TORONTO — Martin Brodeur is ready to take a backup role, and the future Hall of Famer is well aware he may have no other option.
An unrestricted free agent on July 1, the 42-year-old goaltender has a list of teams he’ll sign with and his agent has already been in contact with “a few” clubs since the free agent interview window opened June 25. But the phone isn’t exactly ringing off the hook for the winningest goaltender in NHL history.
“For me, I’m not a priority for teams. There is a specific role that I want, and there’s only certain teams that I’d like to go to, so we’re taking our time,” Brodeur told Sportsnet Thursday night at Rogers Centre, where he attended a Blue Jays game as part of the Joe Carter Classic charity golf tournament. “I’m seeing what opportunities present themselves. I have a lot of respect for the Devils. Whatever is going to happen will happen.”
Unfortunately for Brodeur, this summer is a buyer’s market for goalies. Ryan Miller and Jonas Hiller should have the lead on No. 1 jobs, while Brodeur finds himself as one of a number of free-agent netminders past age 30, including the likes of Tim Thomas, Evgeni Nabokov, Ray Emery, Ilya Bryzgalov and Scott Clemmensen. Toss in younger backups like Chad Johnson, Thomas Greiss, Al Montoya and Justin Peters – or trade chips like Cam Ward and James Reimer – and teams looking to fill their crease have plenty of choices.
Brodeur hasn’t quite closed the door on the only team he has ever played for. But with the Devils’ Cory Schneider wanting assurance that he is the No. 1 in New Jersey, Brodeur is prepared to take a backup role if he can sign with a contender and have a shot at a fourth championship.
“If I get a job as a No. 1, I think I’m able to handle the workload of 50 to 60 games. If I don’t, and I get a backup job on a team I feel has a chance to win the Stanley Cup, anything between 20 to 30 games I’d be comfortable with in the right situation,” said Brodeur.
After backstopping the Devils to the 2012 Cup final, Brodeur dipped his toe into the free-agent pool a couple of summers ago, but quickly re-signed with the Devils for two years and $9 million. He hasn’t been back to the playoffs since.
Swapping starts with Schneider in 2013-14, the four-time Vezina Trophy winner went 19-14-6, posting three shutouts, a 2.51 goals-against average and a .901 save percentage, the latter a career worst.
But as he mingled Thursday night at the baseball game — chatting with Gordie Howe and Tim Leiweke and posing for photos with kids – Brodeur sounded both optimistic and realistic.

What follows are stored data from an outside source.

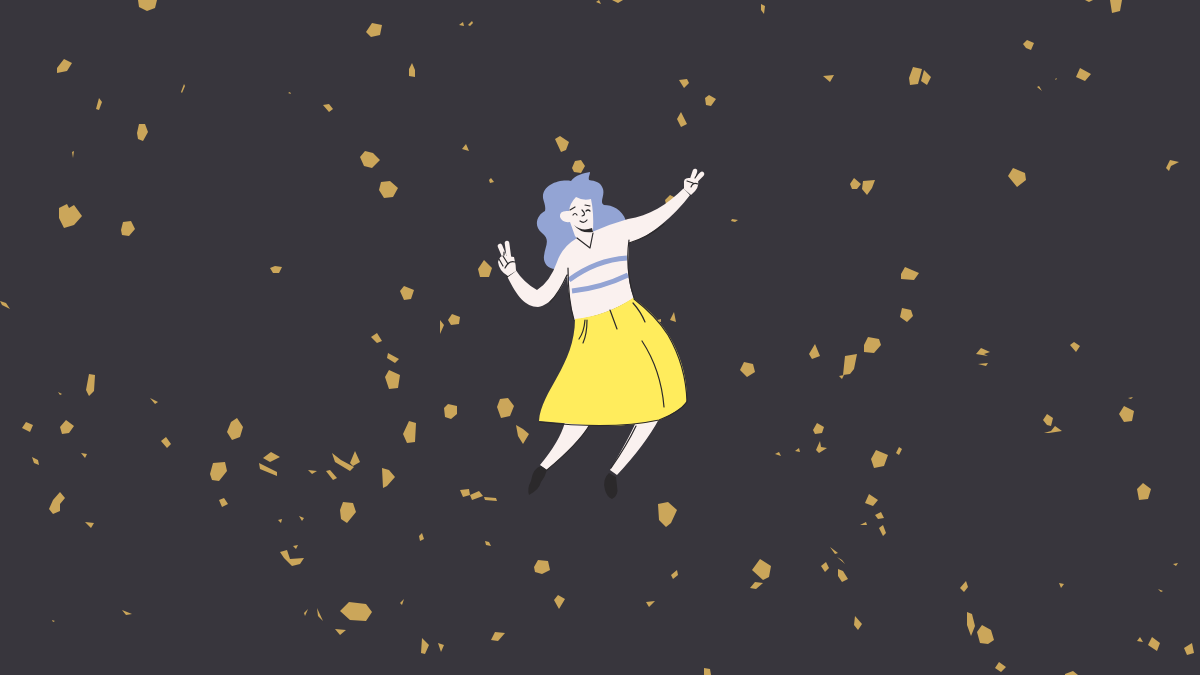
<!DOCTYPE html>
<html lang="en">
<head>
<meta charset="utf-8">
<title>Dancing in confetti</title>
<style>
:root {
  --night: #38363d;
  --gold: #cba65a;
  --skin: #faf1ef;
  --hair: #93a4d4;
  --skirt: #ffec5c;
  --ink: #2b292b;
}
html, body { margin: 0; height: 100%; overflow: hidden; background: var(--night); }
.scene { display: block; width: 1200px; height: 675px; background: var(--night); }
.confetti { fill: var(--gold); }
.skin { fill: var(--skin); }
.hair { fill: var(--hair); }
.skirt { fill: var(--skirt); }
.shoe { fill: var(--ink); }
.line { fill: none; stroke: var(--ink); stroke-width: 1.2; stroke-linecap: round; stroke-linejoin: round; }
.stripe { fill: none; stroke: var(--hair); stroke-width: 5; }
.finger { fill: none; stroke: var(--skin); stroke-width: 4.6; stroke-linecap: round; }
</style>
</head>
<body>
<svg class="scene" viewBox="0 0 1200 675" role="img" aria-label="Woman with blue hair dancing among gold confetti">
  <g class="confetti">
    <path class="chips-top-left" d="M138 0h19l-2 8-8 3-8-4zM57 68l7-9 8 4-5 8-10 2zM366 32l6-9 10 2-2 10-9 2zM409 76v-7l3-6 3 7v7zM181 92l3-8 1 2-3 7zM96 109l3-11 3 4-3 8zM137 133l2-9h6l3 8-5 9-5-2zM323 105l6-1 4 5-4 3zM459 25l4-3 1 4zM468 25l4-4 1 2-3 3zM288 93l2-1 1 2zM72 152l2-1-1 7zM360 157l5-6 8 2 7 7-8 8-8-2zM379 190l2-8 9-1 8 7-5 9-9 1zM59 208l8-4 2 4 5-3 8 11-8 9-10 3-5-10zM121 230l2-8 8-1 4 8-6 7-7-1zM270 268l5-2 7 1-3 6h-6zM462 149l4-5 3 7zM489 180l2-2 3 4-4 1zM555 139l5-3 9 6-3 8-5 2zM572 168l3-7 6-1 4 6-4 7-7-1z"/>
    <path class="chips-top-right" d="M596 2l3-2 2 4zM612 0h11l-5 3zM761 4l4 2-1 8-3-4zM1085 0h8l-4 2zM1110 0h12l-2 11-8 2zM1023 44l4-4 7 3-3 7-5-2zM909 78l4-11 9 2-4 15-8 1zM924 70l7 7-4 8-6-4zM823 76l11-1-4 7zM1076 77l4-9 11 6-6 7zM1037 87l2-1 3 5zM1055 79l2-1-1 2zM679 80l8-1 2 4-5 5zM705 98l4-3 7 4-5 7-5-1zM677 119l4-7 6 12-6 3zM850 184l4-6 7 6-4 5h-5zM863 181l12-1-3 8-5 7-5-6zM1008 176l5-8 12 5 1 7-9 7zM1166 168l4-8 9 2-8 4-2 5zM665 200l5-5 6 3-2 7-8-1zM732 219l6 1-3 2-4-1z"/>
    <path class="chips-left" d="M0 301l6 2 4 6-8-4zM400 291l4-5 10 4-3 9-7 1zM448 320l4-6 8 3-1 7-8 1zM440 320l4 5-4 9zM371 337l6-4 5 8-5 2zM387 358l1-5 11 6-4 4zM385 377l4-7 11 5-2 13-9 1zM86 390l3-16 6 1-1 16-5 5zM150 398l8 4-3 2zM58 392l4 2-2 1zM22 428l4-6 7 3-3 7zM60 427l6-7 8 6-5 7-7 1zM32 457l6 3 1 5-5-2zM81 453l6 1-2 4zM161 441l5-4 5 7-4 4zM227 432l4-10 6-4 6 9-3 10-8 3zM210 474l3-11 12-1 2 9-8 10-7-1zM263 458l8-6 9 5-10 5zM259 463l18 9v4l-17-7zM308 470l9 1-5 3zM326 471l4-1 7 8-4 2zM332 453l9 7 13 7-4 4-15-9zM350 463l5-12 5 11-7 4zM383 488l-1-20 7 2 6 7-8 9zM219 500l5-2 4 6-6 3zM49 509l4-9 7-8 5 6-5 6v7l-7 3zM85 522l9 1-3 5zM340 510l3-8 10 1 3 9-9 11-6-4zM444 408l4-4 9 2v8l-6 5-6-2zM403 434l6-13 7 2-1 19-8 1zM478 269l6-9 8 8-3 9h-9z"/>
    <path class="chips-bottom-left" d="M497 407l3-8 8-1 6 8-4 10-9 2zM516 425l7 4 6 5-6 10-5-8zM460 490l9-1 1 6-7 2zM470 495l9-4 4 5-11 4zM484 497l12 1 1 3-12-1zM278 520l4-1-1 4zM299 516l5 2-2 3zM280 552l7-2 3 9 14-1-4 6-8 2-8-8zM293 546l5-1-2 4zM419 536l3-3 2 6-4 2zM485 541l4 1 2 4-5-1zM534 567l4-7 10 1 2 9-8 4-7-2zM340 611l9-9 17 2 6 8-6 9-16-1zM304 613l4-4-3 7zM317 608l6 13-5-5zM335 629l11 1-6 5zM400 603l4-4-2 6zM122 610l10 4-6 1zM52 620l3 1-2 1zM421 653l1-15 7 7-4 9zM438 643l6 2-3 7zM491 640l4-8 10 1-7 8zM554 600l4-5 7 4-6 10zM646 602l9-1-6 6z"/>
    <path class="chips-right" d="M670 320l4-8 2 10zM654 321l7-2v3zM901 274l4-7 14 6-5 7-13-1zM900 317l2-9 9 2 2 6-6 6zM864 345l4-8 11 2 2 6-7 8-10-1zM843 375l2-19 12-2-3 15-4 5zM839 376l5-1-2 4zM809 354l6-10 5 12-8 3zM740 370l4-8 9 2 2 8-8 5zM976 354l5-6 9 4-6 2 4 2zM978 364l10-1-2 3zM1070 345l4-3 6 4-4 6zM1119 414l5-8 10 5-2 10-8 1zM1128 398l5-1-2 2zM1043 420l4-6 6 4-2 8-4-1zM1044 433l7-2 4-5 7 5-13 2zM813 430l4-7 7 4-2 6-7 1zM816 450l4-9 1 6 6 1-8 5zM775 454l4-2 2 4zM795 451l4-3 1 4zM871 459l5-9 12 5-4 11-10 2zM896 453l3-6 3 2-3 6zM865 503l4-9 9 6-5 6zM875 515l6-3 3 6-6 1zM860 525l6-3 1 3zM879 528l4-3 3 8-3 3zM1137 489l6-6 8 6-3 10-9 1zM658 504l10-2 9 8-6 13-5 4-7-7z"/>
    <path class="chips-bottom-right" d="M752 570l8-11 11 7-2 11-6 3zM750 588l5-6 8 1-7 6zM671 575l6-5 1 5-5 4zM830 547l8 6-3 1zM837 557l5 3 3 4zM821 566l5-4 3 6-4 4zM838 569l5 2 5 8-6 3-4-6zM960 588l6-7 2 6-4 5zM1059 583l5 1-3 4zM1173 564l5-1-2 3zM1158 589l5 2-2 1zM854 625l1-9 7 8-4 6zM967 625v-13l5 2 3 12-4 10zM977 632l5-7 9 5 3 10-6 4-8-1zM995 668l4-6 7 5-5 5zM704 668l6 1 1 6h-7zM1137 641l3-4 3 5zM1148 645l4-8 8 6-3 8zM1184 648l8-5 2 10-7 2zM1065 674l8-3 5 4h-13z"/>
  </g>

  <g class="dancer">
    <path class="hair" d="M590 172C584 173 575 175 571 181C559 179 542 185 543 198C544 203 546 206 545 211C537 215 533 226 542 233C551 240 545 246 544 256C543 263 548 269 555 269L577 247L598 232L626 221C622 209 612 205 604 205C599 202 605 196 603 189C601 182 595 181 589 180C588 177 590 175 590 172Z"/>
    <g class="legs">
      <path class="skin" d="M565 422L590 424Q580 442 547 470L540 465Q560 441 565 422ZM636 422L659 419Q645 445 617 475L610 470Q628 440 636 422Z"/>
      <path class="line" d="M589 426Q578 444 547 470M636 426Q627 445 611 468"/>
      <path class="shoe" d="M541 466Q533 468 531 481Q527 488 529 495Q539 490 541 482Q545 477 547 470ZM609 473Q602 479 605 490Q607 497 612 499Q619 496 617 486L616 477Z"/>
    </g>
    <g class="sweater">
      <path class="skin" d="M577 238Q562 247 557 262Q550 282 537 290Q524 283 515 269L507 276C516 295 525 307 538 307C551 305 561 290 567 276Q569 300 574 320Q606 316 634 298Q628 285 628 264L629 243C648 239 675 215 690 195L684 188C667 205 649 216 628 219Q610 224 592 232Z"/>
      <path class="stripe" d="M569 280Q596 260 627 258M572 291Q601 288 628 275"/>
      <path class="line" d="M568 268Q568 300 574 320M629 240Q625 270 634 298M515 271L507 277M684 188L691 195M629 243Q649 237 664 224M567 275Q559 293 550 302"/>
    </g>
    <g class="head">
      <path class="skin" d="M576 197Q570 203 569 211Q559 210 560 217Q562 223 570 222L575 236Q582 245 592 248L593 231Q594 213 591 199Q583 201 576 197Z"/>
      <path class="shoe" d="M574 225Q582 232 592 228L593 232Q581 234 574 225Z"/>
      <path class="line" d="M577 238L590 248L593 233M570 210L575 207M585 205L590 206M573 215Q575 212 577 215M586 211Q588 209 590 211M582 210Q587 215 582 216M580 221Q584 224 587 220"/>
    </g>
    <g class="left-hand">
      <path class="finger" d="M505 258L500 246M509 258L507 243"/>
      <path class="skin" d="M498 262Q500 254 507 256L514 257Q516 265 516 271L508 276Q499 271 498 262Z"/>
      <path class="line" d="M499 259L503 266M503 256L508 264M505 268Q509 260 515 262M504 252L504 255"/>
    </g>
    <g class="right-hand">
      <path class="finger" d="M692 180L695 171M695 181L702 174"/>
      <path class="skin" d="M684 184Q683 177 690 178L698 180Q700 188 691 195L684 189Z"/>
      <path class="line" d="M687 181L693 183M691 187Q693 182 698 184M695 178L697 175"/>
    </g>
    <g class="skirt-cloth">
      <path class="skirt" d="M575 319Q606 316 633 298C668 322 687 360 687 400Q684 408 660 420Q625 428 585 425L539 421C541 391 575 365 575 319Z"/>
      <path class="line" d="M587 320Q587 334 583 343M585 320Q584 332 579 339M610 310L617 329M634 299Q656 316 668 335Q686 366 687 402Q680 412 659 420Q613 430 540 422M642 341Q661 370 664 407M633 303Q641 312 645 322"/>
    </g>
  </g>
</svg>
</body>
</html>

“I want to play the game. I understand my age, for people, is a big deal, but I stayed healthy all year. I played 39 games. Didn’t miss a practice. Didn’t miss a game. I was pretty happy about that,” he said.
“My body responded, and my mind is ready to go again. I’m excited about the new challenge that’s going to come in front of me.”
On which NHL goaltender most impresses Brodeur with his passing ability:
“There’s a bunch of goalies that are really effective. I saw Ben Bishop play. For his size and the way he plays the game, it’s pretty impressive the way he’s able to move the puck.”
On watching Henrik Lundqvist fall victim to the Kings in the Stanley Cup Final, as Brodeur did in 2012:
“Winning a Stanley Cup is a hard thing. They relied on him a little too much for my liking, had I been in net for the Rangers. Every night he looked like he was under siege, but he performed really well under the gun. The Kings were just the better team.”
On the 2014 Hockey Hall of Fame class:
“All guys I played against, so it’s very cool to see. Dominik Hasek, at one point in his career it was him winning the Vezina and me being the runner-up for like four years in a row. We have a great relationship, he’s a great goalie, and now he’s a Hall of Famer.”
On playing with fellow 42-year-old Jaromir Jagr:
“It was fun. We came from the same draft year, so we could relate to a lot of things. Now it’s hard to relate to some of the young players coming into the league, so we really bonded really well as teammates and as friends.”